From Pharmacy to Physiology: changing lanes

Professor Robin Callister has always enjoyed sport, but after training as a pharmacist and working for eight years in the field, she never envisaged herself becoming the internationally recognised exercise physiologist she is today.

“I actually got stuck in America with my husband doing a PhD and I couldn't get a work permit."

“I was bored out of my mind!"

“We were at a barbecue and I got talking to a Professor in physiology. The university in Ohio where we were didn’t have a Pharmacy school, and he suggested I take my sports interest further and study in his field instead.”

“Once I discovered exercise physiology, I sat back and realised, ‘Wow, this is me!’”

After studying for a Master’s degree, Robin went on to conduct her PhD research at the US Olympic Training Centre. Just three months into her studies, her supervisor left his position to work at NASA. Never to be deterred, Robin took advantage of the situation and arranged several visits to Kennedy Space Centre.

“I didn’t get to do any research projects there but I did show them how to use some of their equipment!”

Robin continued to pursue her interests in sports physiology for a number of years, and she maintains collaborations with the Australian Institute of Sport, the Newcastle Knights and the Newcastle Jets.

Exercising interests in the clinic

In recent years, Robin’s interested have shifted into the realm of clinical exercise physiology. When asked why the shift occurred, she answered:

“Probably as I got older. I’ve become much more aware of the need for intervention and the benefit it can have for so many people.”

In particular, Robin is interested in the role exercise can play in helping those suffering from depression, recovering from stroke or at risk of developing Type 2 Diabetes.

Exercise as mental health therapy

Robin took an interest in researching alternative ways to treat depression when she noticed that a number of teenagers and young adults in her social circle were struggling with the condition.

“It’s a huge problem."

“Anti-depressant medication isn’t always effective for young people so that doesn’t give them a lot of scope for treatment options."

“While cognitive behavioural therapy can be beneficial, it can be difficult to get into in a timely manner.

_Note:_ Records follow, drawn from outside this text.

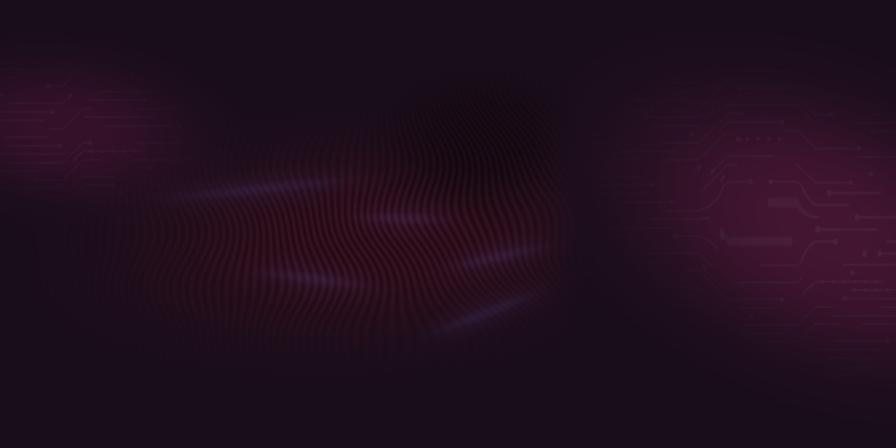
A Shadertoy shader for this background:

```glsl
// Dark plum backdrop: a rippled crimson wave between two magenta circuit-board glows.

// Colours
const vec3 BASE = vec3(0.100, 0.052, 0.106);
const vec3 MAGENTA_LEFT = vec3(0.105, 0.014, 0.052);
const vec3 MAGENTA_RIGHT = vec3(0.165, 0.030, 0.082);
const vec3 CRIMSON = vec3(0.120, 0.015, 0.022);
const vec3 SHADOW = vec3(0.088, 0.040, 0.078);
const vec3 VIOLET = vec3(0.060, 0.062, 0.135);
const vec3 TRACE = vec3(0.035, 0.060, 0.060);

// Sizes, in canvas heights (the canvas is 2 wide and 1 high)
const float STRIPE_GAP = 0.0165;
const float STRIPE_DEPTH = 0.42;
const float ROW_GAP = 0.0190;
const float TRACE_WIDTH = 0.0011;
const float NODE_RADIUS = 0.0042;
const float SEGMENT = 0.24;

// Wave crests: centre x, centre y, half length, slope
const int CRESTS = 5;
const vec4 CREST[CRESTS] = vec4[CRESTS](
    vec4(0.70, 0.378, 0.110, -0.13),
    vec4(1.11, 0.427, 0.095, 0.22),
    vec4(0.90, 0.512, 0.090, -0.02),
    vec4(0.58, 0.578, 0.170, 0.10),
    vec4(1.08, 0.300, 0.100, 0.38));

float hash(vec2 p) {
    vec3 q = fract(vec3(p.xyx) * 0.1031);
    q += dot(q, q.yzx + 33.33);
    return fract((q.x + q.y) * q.z);
}

// Soft sheared ellipse with a broad top
float glow(vec2 p, vec2 centre, vec2 radius, float slope) {
    vec2 q = p - centre;
    q.y -= slope * q.x;
    q /= radius;
    return exp(-pow(dot(q, q), 1.4));
}

// Curved, nearly vertical ribs that lean further on the right
float ribs(vec2 p) {
    float lean = mix(0.08, 0.50, smoothstep(0.75, 1.20, p.x));
    float bend = 0.022 * sin(17.0 * p.y + 6.0 * p.x)
               + 0.008 * sin(31.0 * p.y - 9.0 * p.x);
    float phase = (p.x + lean * (p.y - 0.5) + bend) / STRIPE_GAP;
    return 0.5 + 0.5 * cos(6.28319 * phase);
}

// Horizontal tracks with diagonal steps, random gaps and end nodes
float circuit(vec2 p, float pixel) {
    float stepA = clamp(p.x - 1.56, 0.0, 0.065);
    float stepB = clamp(p.x - 1.78, 0.0, 0.040);
    float stepC = clamp(p.x - 0.14, 0.0, 0.045);
    float side = clamp((p.y - 0.50) * 12.0, -1.0, 1.0);
    float y = (p.y + side * (stepB - stepA) - stepC) / ROW_GAP;
    float row = floor(y);
    float dy = (fract(y) - 0.5) * ROW_GAP;

    float x = p.x / SEGMENT + hash(vec2(row, 7.0));
    vec2 cell = vec2(floor(x), row);
    float start = 0.05 + 0.35 * hash(cell + 11.0);
    float end = 0.65 + 0.30 * hash(cell + 23.0);
    float along = fract(x);
    float dx = max(max(start - along, along - end), 0.0) * SEGMENT;
    float line = smoothstep(pixel, 0.0, length(vec2(dx, dy)) - TRACE_WIDTH);
    line *= step(0.22, hash(cell + 37.0));

    float tip = hash(cell + 41.0) < 0.5 ? start : end;
    float node = length(vec2((along - tip) * SEGMENT, dy)) - NODE_RADIUS;
    float dots = smoothstep(pixel, 0.0, node) * step(0.50, hash(cell + 53.0));

    // Occasional runs of small beads
    float bead = (fract(p.x / 0.024) - 0.5) * 0.024;
    float beads = smoothstep(pixel, 0.0, length(vec2(bead, dy)) - 0.003);
    beads *= step(0.88, hash(cell + 67.0)) * step(dx, 0.0);
    return max(line * 0.75, max(dots, beads));
}

void mainImage(out vec4 fragColor, in vec2 fragCoord) {
    vec2 p = fragCoord / iResolution.xy * vec2(2.0, 1.0);
    float pixel = 1.0 / iResolution.y;

    // Side glows and their tracks
    float left = glow(p, vec2(0.15, 0.71), vec2(0.25, 0.135), -0.08);
    float right = glow(p, vec2(1.84, 0.49), vec2(0.40, 0.255), -0.25);
    vec3 color = BASE + MAGENTA_LEFT * left + MAGENTA_RIGHT * right;
    color += TRACE * circuit(p, pixel) * (0.6 * left + 0.75 * right);

    // Crimson wave body with a shaded upper right
    float edge = smoothstep(1.32, 1.19, p.x);
    float body = glow(p, vec2(0.84, 0.465), vec2(0.50, 0.195), 0.06) * edge;
    float shade = glow(p, vec2(1.08, 0.69), vec2(0.20, 0.13), 0.0) * edge;
    color += CRIMSON * body;
    color = mix(color, SHADOW, 0.75 * shade);

    // Dark ribs
    float ribArea = clamp(body + 0.5 * shade, 0.0, 1.0);
    color *= 1.0 - STRIPE_DEPTH * ribArea * ribs(p);

    // Violet crests, each a thin core in a wider haze
    for (int i = 0; i < CRESTS; i++) {
        vec4 c = CREST[i];
        float core = glow(p, c.xy, vec2(c.z, 0.012), c.w);
        float haze = glow(p, c.xy, vec2(c.z * 1.2, 0.038), c.w);
        color += VIOLET * (0.42 * core + 0.28 * haze);
    }

    fragColor = vec4(color, 1.0);
}
```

So often we can use exercise in combination with other therapies and also while patients are waiting to see the right specialist.”

Robin was able to follow up this research interest when she was awarded with funding from the HMRI Gastronomic Lunch and beyondblue, an Australian charity supporting those struggling to cope with anxiety, depression and suicide. With this funding, Robin and her collaborators launched the Healthy Body, Healthy Mind exercise intervention strategy.

This project investigates the relationship between exercise and mood in youth. Although the effects of physical exercise on adults with depression has been well studied, it has not been thoroughly investigated in young people.

Stroke recovery and rehabilitation

Over the last twenty years, treatment of acute stroke has seen dramatic improvements. While that’s no doubt something to celebrate, the increase in stroke survival patients needing rehabilitation advice and therapy is something clinics are still adapting to.

Exercise is a major factor in patient recovery.

“Stroke is the biggest cause of disability in Australia - rehabilitation for those people is really important and exercise is one of the primary strategies."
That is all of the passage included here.